## WHAT THIS TASK INVOLVES
Filter the records below for the word "display". Keep each line that has it.

*** Block opens ***

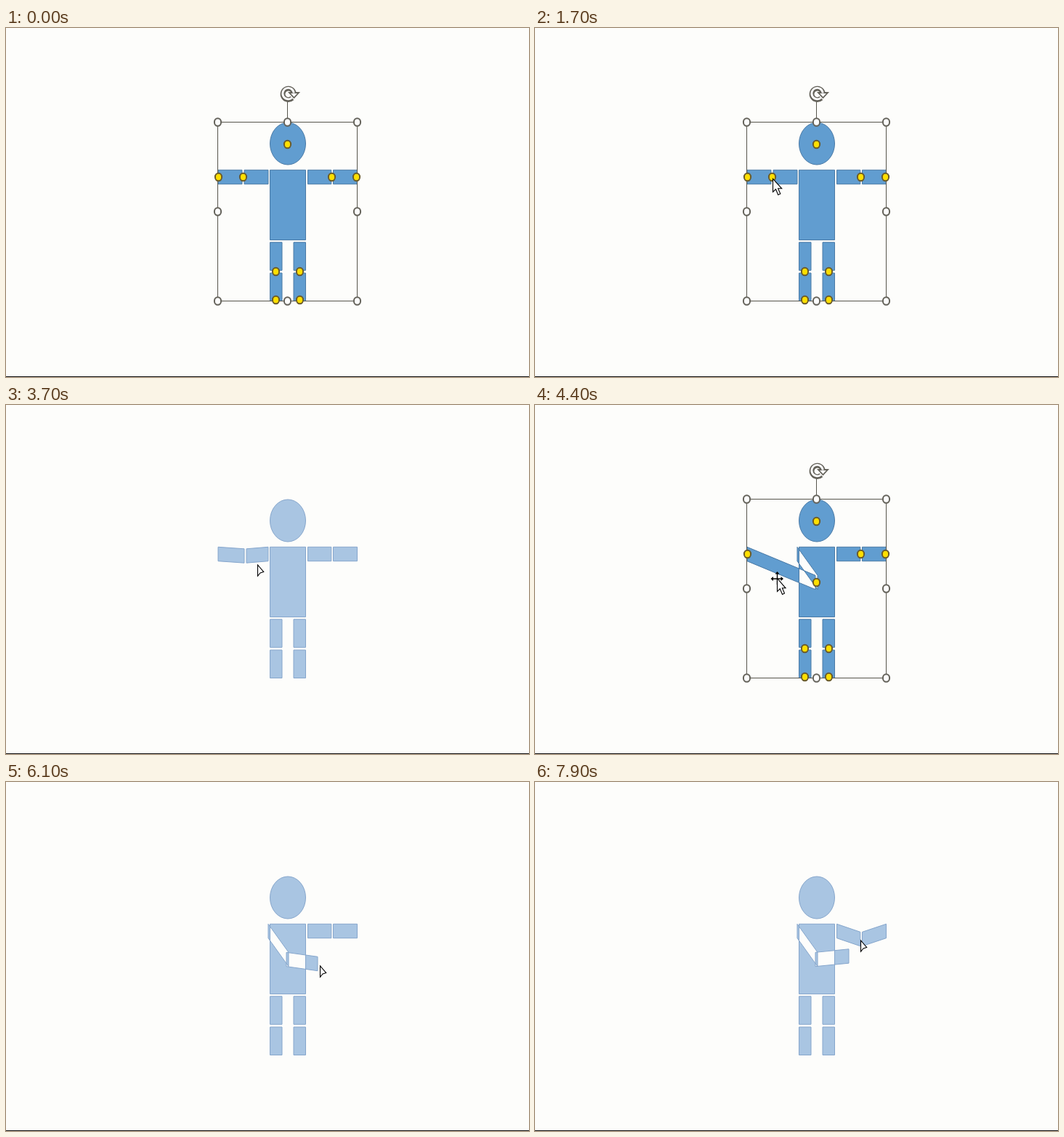
These frames come from a looping animation (720x480 px, 8000 ms). An HTML page:

```html
<!DOCTYPE html>
<html lang="en">
<head>
<meta charset="utf-8">
<title>Posing a figure</title>
<style>
  html, body { margin: 0; width: 100%; height: 100%; overflow: hidden; background: #fdfdfb; }
  svg { display: block; width: 720px; height: 480px; }
  #figure { fill: #619dd0; stroke: #4a7aa6; fill-rule: evenodd; }
  #figure.dragging { fill: #a9c5e2; stroke: #86a6cc; }
  .frame { fill: none; stroke: #57554c; }
  .knob { fill: #fdfdfd; stroke: #64625a; stroke-width: 2; }
  .yellow { fill: #ffdf00; stroke: #6b5c2c; }
  .pointer { fill: #fdfdfd; stroke: #000; stroke-width: 1.1; }
</style>
</head>
<body>
<svg viewBox="0 0 720 480">
  <rect y="479" width="720" height="1" fill="#111"/>
  <path id="figure"/>
  <g id="editor">
    <path class="frame" d="M291.5 129.5H483.5V375.5H291.5ZM387.5 129V102"/>
    <g fill="none">
      <path d="M394 96.5A7.7 7.7 0 1 1 396.2 89" stroke="#64625a" stroke-width="6.8"/>
      <path d="M390 89H403L396.5 96Z" fill="#fdfdfd" stroke="#64625a" stroke-width="1.8"/>
      <path d="M393.5 96A7.7 7.7 0 1 1 396.2 89.5" stroke="#fdfdfd" stroke-width="2.8"/>
    </g>
    <g id="knobs"></g>
  </g>
  <g id="cursor">
    <path class="pointer" data-kind="arrow" d="M.5 .5V18.5L4.5 14.8L7.7 22.4L10.8 21L7.6 13.8H12.7Z"/>
    <path class="pointer" data-kind="head" d="M.5 1V16.3L4 12L8.7 10.5Z"/>
    <g data-kind="move">
      <path d="M-7 1H8M.5 -7V9" stroke="#000" stroke-width="1.4"/>
      <path d="M-8.5 1L-5 -2V4ZM9 1L5.5 -2V4ZM.5 -9L-2.5 -5.5H3.5Z"/>
      <path class="pointer" d="M.5 .5V18.5L4.3 14.8L7.5 22.4L10.5 21L7.4 13.8H12Z"/>
    </g>
  </g>
</svg>
<script>
const LOOP = 8000, STEP = 100, HALF = 9.7;
const byId = id => document.getElementById(id);
const figure = byId('figure'), editor = byId('editor'), cursor = byId('cursor');

// Each stop: time, x, y and, for the cursor, its look from then on.
const cursorPath = [
  [200, 488, 441, 'arrow'], [600, 420, 302, 'arrow'], [1000, 332, 204, 'arrow'],
  [1200, 385, 162, 'arrow'], [1400, 412, 361, 'arrow'], [1700, 327, 207, 'arrow'],
  [2000, 327, 207, 'arrow'], [2400, 362, 224, 'move'], [2700, 370, 227, 'move'],
  [2800, 370, 227, 'move'], [3200, 327, 206, 'head'], [3500, 327, 206, 'head'],
  [3700, 346, 219, 'head'], [4000, 387, 244, 'head'], [4200, 387, 244, 'move'],
  [4400, 333, 238, 'move'], [4600, 291, 208, 'move'], [4800, 292, 205, 'head'],
  [5200, 292, 205, 'head'], [5500, 310, 217, 'head'], [6100, 432, 252, 'head'],
  [6400, 434, 241, 'head'], [6700, 434, 241, 'arrow'], [7300, 448, 206, 'head'],
  [7600, 448, 206, 'head'], [7900, 448, 217, 'head']
];
const elbowPath = [[3500, 326.5, 205], [3700, 329.5, 207.5], [4100, 387.5, 244]];
const wristPath = [[5200, 292, 205], [5500, 308, 214], [6100, 429, 250], [6400, 432, 239.5]];
const rightElbowPath = [[7600, 449, 205], [7900, 449, 216]];
const drags = [[3500, 4200], [5200, 6600], [7600, 8000]];

function at(path, t) {
  let i = path.findIndex(stop => stop[0] > t);
  if (i < 0) i = path.length;
  const a = path[Math.max(i - 1, 0)], b = path[Math.min(i, path.length - 1)];
  const k = a === b ? 0 : (t - a[0]) / (b[0] - a[0]);
  return [a[1] + (b[1] - a[1]) * k, a[2] + (b[2] - a[2]) * k, a[3]];
}

const box = (x, y, w, h) => `M${x} ${y}h${w}v${h}h${-w}Z`;
const limb = (x1, y1, x2, y2) =>
  `M${x1} ${y1 - HALF}L${x2} ${y2 - HALF}V${y2 + HALF}L${x1} ${y1 + HALF}Z`;

const body = 'M363.5 159a24.5 29 0 1 0 49 0a24.5 29 0 1 0 -49 0Z' +
  box(363.5, 195.3, 49, 96.2) +
  [363.5, 396].map(x => box(x, 294.8, 16.5, 38.5) + box(x, 337, 16.5, 38.5)).join('');

function addKnob(x, y, yellow) {
  const knob = document.createElementNS('http://www.w3.org/2000/svg', 'ellipse');
  knob.setAttribute('class', yellow ? 'knob yellow' : 'knob');
  knob.setAttribute('rx', 4.6);
  knob.setAttribute('ry', 5.3);
  byId('knobs').append(knob);
  place(knob, x, y);
  return knob;
}
function place(knob, x, y) {
  knob.setAttribute('cx', x);
  knob.setAttribute('cy', y);
}

for (const x of [291.5, 387.5, 483.5])
  for (const y of [129.5, 252.5, 375.5])
    if (x !== 387.5 || y !== 252.5) addKnob(x, y);
for (const x of [371.5, 404.5])
  for (const y of [335, 374]) addKnob(x, y, true);
addKnob(387.5, 160, true);
addKnob(482.5, 205, true);
const elbowKnob = addKnob(326.5, 205, true);
const wristKnob = addKnob(292.5, 205, true);
const rightElbowKnob = addKnob(448.5, 205, true);

function draw(t) {
  const [ex, ey] = at(elbowPath, t);
  const [wx, wy] = at(wristPath, t);
  const [rx, ry] = at(rightElbowPath, t);
  figure.setAttribute('d', body +
    limb(361, 205, ex + 1.5, ey) + limb(ex - 1.5, ey, wx, wy) +
    limb(415.5, 205, rx - 1.2, ry) + limb(rx + 1.5, ry, 483.5, 205));
  place(elbowKnob, ex, ey);
  place(wristKnob, wx + .5, wy);
  place(rightElbowKnob, rx - .5, ry);

  const dragging = drags.some(([from, to]) => t >= from && t < to);
  figure.classList.toggle('dragging', dragging);
  editor.style.display = dragging ? 'none' : '';

  const [cx, cy, kind] = at(cursorPath, t);
  cursor.style.display = t < 200 ? 'none' : '';
  cursor.setAttribute('transform', `translate(${Math.round(cx)} ${Math.round(cy)})`);
  for (const look of cursor.children)
    look.style.display = look.dataset.kind === kind ? '' : 'none';
}

const start = performance.now();
function tick() {
  const t = (performance.now() - start) % LOOP;
  draw(Math.floor(t / STEP) * STEP);
  requestAnimationFrame(tick);
}
tick();
</script>
</body>
</html>
```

*** Block closes ***

## EXERCISE SOLUTION
  svg { display: block; width: 720px; height: 480px; }
  editor.style.display = dragging ? 'none' : '';
  cursor.style.display = t < 200 ? 'none' : '';
    look.style.display = look.dataset.kind === kind ? '' : 'none';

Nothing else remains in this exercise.